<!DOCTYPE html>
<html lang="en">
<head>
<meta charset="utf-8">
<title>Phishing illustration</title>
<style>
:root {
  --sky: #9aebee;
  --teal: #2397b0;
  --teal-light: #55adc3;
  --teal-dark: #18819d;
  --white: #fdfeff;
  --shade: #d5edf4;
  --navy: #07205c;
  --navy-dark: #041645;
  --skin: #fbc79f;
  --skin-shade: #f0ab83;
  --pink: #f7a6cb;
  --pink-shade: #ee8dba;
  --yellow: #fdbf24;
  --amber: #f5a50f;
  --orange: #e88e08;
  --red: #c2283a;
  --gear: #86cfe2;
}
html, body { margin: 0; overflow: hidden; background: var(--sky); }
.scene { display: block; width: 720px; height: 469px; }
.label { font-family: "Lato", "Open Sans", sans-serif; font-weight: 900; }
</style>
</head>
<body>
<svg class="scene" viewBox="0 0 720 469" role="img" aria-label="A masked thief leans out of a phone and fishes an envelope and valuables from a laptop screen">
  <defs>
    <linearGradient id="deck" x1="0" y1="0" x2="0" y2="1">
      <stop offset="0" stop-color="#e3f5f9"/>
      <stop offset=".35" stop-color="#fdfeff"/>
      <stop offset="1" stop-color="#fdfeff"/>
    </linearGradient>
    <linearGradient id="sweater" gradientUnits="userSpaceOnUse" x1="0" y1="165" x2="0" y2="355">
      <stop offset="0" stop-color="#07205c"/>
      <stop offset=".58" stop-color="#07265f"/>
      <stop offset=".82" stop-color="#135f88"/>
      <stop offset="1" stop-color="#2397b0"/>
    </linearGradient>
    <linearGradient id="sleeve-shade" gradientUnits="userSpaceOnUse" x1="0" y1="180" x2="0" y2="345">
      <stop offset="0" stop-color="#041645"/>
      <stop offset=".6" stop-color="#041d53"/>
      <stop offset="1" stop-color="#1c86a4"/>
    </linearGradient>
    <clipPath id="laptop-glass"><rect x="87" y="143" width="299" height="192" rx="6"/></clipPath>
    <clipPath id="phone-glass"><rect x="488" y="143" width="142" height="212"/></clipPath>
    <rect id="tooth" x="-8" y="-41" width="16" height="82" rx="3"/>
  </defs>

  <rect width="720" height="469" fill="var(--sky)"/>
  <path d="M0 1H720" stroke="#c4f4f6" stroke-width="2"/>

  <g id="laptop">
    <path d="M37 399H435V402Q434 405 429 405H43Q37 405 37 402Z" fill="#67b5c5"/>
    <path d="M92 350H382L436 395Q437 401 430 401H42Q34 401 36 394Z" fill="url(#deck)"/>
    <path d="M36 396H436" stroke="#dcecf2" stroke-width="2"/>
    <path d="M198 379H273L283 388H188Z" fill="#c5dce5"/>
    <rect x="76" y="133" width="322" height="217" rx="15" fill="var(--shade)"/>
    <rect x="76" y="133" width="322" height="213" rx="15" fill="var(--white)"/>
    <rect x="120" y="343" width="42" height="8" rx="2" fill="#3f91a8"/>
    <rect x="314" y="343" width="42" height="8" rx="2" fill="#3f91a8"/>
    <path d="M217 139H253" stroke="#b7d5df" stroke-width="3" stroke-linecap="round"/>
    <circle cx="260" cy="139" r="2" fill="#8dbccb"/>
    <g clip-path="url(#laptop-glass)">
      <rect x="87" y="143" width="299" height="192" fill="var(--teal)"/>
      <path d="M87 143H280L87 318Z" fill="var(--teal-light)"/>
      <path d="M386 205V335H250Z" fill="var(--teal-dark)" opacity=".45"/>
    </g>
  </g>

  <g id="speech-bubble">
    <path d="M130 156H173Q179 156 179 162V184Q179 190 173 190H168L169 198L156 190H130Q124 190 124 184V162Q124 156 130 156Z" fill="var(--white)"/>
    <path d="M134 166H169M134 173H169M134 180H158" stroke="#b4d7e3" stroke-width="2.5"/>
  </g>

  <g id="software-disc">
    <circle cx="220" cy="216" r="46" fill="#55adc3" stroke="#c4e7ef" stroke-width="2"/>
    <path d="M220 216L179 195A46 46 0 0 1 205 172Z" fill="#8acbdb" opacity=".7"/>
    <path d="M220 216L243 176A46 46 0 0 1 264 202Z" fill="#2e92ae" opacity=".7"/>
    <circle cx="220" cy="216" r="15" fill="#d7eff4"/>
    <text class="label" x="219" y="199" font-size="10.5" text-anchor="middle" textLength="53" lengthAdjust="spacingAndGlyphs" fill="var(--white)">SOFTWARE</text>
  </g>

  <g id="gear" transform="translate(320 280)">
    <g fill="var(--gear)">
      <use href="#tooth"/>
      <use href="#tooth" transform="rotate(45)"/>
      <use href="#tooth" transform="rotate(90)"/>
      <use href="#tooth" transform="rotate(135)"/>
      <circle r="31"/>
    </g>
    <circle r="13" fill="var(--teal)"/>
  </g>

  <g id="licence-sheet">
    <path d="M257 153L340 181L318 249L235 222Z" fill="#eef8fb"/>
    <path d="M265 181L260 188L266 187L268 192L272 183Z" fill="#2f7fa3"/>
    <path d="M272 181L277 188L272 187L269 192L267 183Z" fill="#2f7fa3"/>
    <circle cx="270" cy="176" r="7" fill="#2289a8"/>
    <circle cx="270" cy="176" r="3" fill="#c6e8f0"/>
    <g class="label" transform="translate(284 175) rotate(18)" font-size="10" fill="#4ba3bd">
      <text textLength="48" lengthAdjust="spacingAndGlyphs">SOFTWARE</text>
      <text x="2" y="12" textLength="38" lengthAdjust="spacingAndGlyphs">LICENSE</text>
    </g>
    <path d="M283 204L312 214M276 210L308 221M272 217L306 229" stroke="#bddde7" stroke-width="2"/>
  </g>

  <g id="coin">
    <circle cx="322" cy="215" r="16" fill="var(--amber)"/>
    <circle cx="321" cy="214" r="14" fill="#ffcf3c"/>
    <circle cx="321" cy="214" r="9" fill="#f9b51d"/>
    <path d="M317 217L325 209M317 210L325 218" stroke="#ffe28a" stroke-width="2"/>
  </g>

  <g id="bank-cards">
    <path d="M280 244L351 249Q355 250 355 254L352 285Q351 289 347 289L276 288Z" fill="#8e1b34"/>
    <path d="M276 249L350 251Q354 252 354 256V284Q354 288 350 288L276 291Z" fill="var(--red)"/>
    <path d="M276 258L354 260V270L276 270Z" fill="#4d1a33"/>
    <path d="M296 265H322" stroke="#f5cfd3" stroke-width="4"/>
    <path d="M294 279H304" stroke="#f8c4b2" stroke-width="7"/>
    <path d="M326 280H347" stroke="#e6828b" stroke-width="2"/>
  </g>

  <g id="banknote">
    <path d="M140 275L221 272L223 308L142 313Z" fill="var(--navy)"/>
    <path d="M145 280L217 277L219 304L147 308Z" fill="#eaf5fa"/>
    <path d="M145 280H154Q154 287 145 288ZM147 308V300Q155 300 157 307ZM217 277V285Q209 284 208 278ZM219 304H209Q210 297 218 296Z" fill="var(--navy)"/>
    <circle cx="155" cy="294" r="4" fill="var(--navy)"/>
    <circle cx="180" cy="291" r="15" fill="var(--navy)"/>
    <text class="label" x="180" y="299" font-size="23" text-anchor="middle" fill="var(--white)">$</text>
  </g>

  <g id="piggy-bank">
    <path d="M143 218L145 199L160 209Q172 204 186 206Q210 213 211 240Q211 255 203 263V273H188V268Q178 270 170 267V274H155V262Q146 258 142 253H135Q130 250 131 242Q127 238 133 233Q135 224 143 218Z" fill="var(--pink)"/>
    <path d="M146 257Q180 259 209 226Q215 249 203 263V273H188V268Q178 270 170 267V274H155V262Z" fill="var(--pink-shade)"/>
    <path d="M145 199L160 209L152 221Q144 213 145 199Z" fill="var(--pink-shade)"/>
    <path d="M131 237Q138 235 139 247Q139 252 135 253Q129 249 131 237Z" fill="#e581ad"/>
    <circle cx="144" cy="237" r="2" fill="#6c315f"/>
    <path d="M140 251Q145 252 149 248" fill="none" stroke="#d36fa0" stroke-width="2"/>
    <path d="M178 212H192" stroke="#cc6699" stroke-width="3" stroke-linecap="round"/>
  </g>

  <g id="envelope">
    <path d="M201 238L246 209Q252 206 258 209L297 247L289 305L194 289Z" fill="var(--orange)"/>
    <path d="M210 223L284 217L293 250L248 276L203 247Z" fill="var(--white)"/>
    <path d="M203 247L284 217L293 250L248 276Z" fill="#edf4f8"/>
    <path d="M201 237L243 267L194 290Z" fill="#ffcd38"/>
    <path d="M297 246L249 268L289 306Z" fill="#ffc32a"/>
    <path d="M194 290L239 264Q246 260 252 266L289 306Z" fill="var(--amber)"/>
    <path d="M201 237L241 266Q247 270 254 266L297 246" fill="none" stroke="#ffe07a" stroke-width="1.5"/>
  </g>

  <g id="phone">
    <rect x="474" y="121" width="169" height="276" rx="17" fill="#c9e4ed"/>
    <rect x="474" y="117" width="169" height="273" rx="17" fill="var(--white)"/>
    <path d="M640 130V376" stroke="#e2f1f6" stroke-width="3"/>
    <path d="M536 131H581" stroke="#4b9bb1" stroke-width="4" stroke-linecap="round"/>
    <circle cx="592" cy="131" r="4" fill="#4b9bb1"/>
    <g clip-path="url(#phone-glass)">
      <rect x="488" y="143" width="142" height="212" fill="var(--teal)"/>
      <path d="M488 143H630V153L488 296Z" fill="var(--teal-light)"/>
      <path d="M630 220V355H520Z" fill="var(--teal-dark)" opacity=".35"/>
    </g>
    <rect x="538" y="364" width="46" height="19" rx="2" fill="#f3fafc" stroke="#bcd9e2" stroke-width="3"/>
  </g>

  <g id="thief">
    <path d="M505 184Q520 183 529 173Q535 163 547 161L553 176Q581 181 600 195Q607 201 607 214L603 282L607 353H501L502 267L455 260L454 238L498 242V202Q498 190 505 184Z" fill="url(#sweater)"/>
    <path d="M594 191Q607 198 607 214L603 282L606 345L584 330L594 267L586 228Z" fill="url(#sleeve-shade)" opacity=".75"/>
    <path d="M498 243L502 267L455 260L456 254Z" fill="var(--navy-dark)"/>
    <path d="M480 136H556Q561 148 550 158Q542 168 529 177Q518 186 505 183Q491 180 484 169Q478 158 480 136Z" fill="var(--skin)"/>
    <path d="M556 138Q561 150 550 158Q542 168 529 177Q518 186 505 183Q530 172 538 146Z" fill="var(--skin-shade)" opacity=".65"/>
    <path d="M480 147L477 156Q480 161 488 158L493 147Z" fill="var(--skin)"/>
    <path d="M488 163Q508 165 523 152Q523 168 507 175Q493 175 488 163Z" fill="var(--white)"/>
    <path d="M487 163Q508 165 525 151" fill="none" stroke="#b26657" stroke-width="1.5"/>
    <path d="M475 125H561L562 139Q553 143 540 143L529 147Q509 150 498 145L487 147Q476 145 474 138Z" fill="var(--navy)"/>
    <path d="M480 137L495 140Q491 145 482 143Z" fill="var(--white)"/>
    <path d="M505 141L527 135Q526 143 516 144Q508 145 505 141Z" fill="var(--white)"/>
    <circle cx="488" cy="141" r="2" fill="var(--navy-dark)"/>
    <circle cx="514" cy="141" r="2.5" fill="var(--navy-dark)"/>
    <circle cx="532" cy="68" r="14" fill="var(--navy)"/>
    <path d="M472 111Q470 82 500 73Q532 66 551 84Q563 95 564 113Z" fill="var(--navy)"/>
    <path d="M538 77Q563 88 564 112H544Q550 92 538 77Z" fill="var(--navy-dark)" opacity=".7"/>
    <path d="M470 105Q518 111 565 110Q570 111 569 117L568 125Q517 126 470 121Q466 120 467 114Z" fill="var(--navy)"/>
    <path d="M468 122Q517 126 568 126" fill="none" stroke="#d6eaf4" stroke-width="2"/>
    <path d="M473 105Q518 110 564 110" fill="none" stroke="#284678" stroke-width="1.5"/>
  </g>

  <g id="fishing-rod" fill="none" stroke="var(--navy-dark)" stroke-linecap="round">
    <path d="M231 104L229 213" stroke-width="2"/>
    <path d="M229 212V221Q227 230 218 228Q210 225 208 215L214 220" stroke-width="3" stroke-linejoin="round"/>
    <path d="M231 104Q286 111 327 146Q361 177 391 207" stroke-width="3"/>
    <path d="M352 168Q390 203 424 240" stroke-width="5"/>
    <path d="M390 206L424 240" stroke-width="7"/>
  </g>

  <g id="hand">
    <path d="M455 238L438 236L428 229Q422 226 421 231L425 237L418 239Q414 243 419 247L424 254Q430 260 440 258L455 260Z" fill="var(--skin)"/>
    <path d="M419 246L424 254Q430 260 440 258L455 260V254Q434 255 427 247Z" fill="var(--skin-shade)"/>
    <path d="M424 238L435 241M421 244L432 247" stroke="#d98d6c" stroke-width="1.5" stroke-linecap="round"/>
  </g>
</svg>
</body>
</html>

◆ ◆ ◆ ◆ ◆

# TASK STATEMENT
Repeat, word for word, the lines from the opening of the material through the line containing "--shade: #d5edf4;".

# WORKED SOLUTION
<!DOCTYPE html>
<html lang="en">
<head>
<meta charset="utf-8">
<title>Phishing illustration</title>
<style>
:root {
  --sky: #9aebee;
  --teal: #2397b0;
  --teal-light: #55adc3;
  --teal-dark: #18819d;
  --white: #fdfeff;
  --shade: #d5edf4;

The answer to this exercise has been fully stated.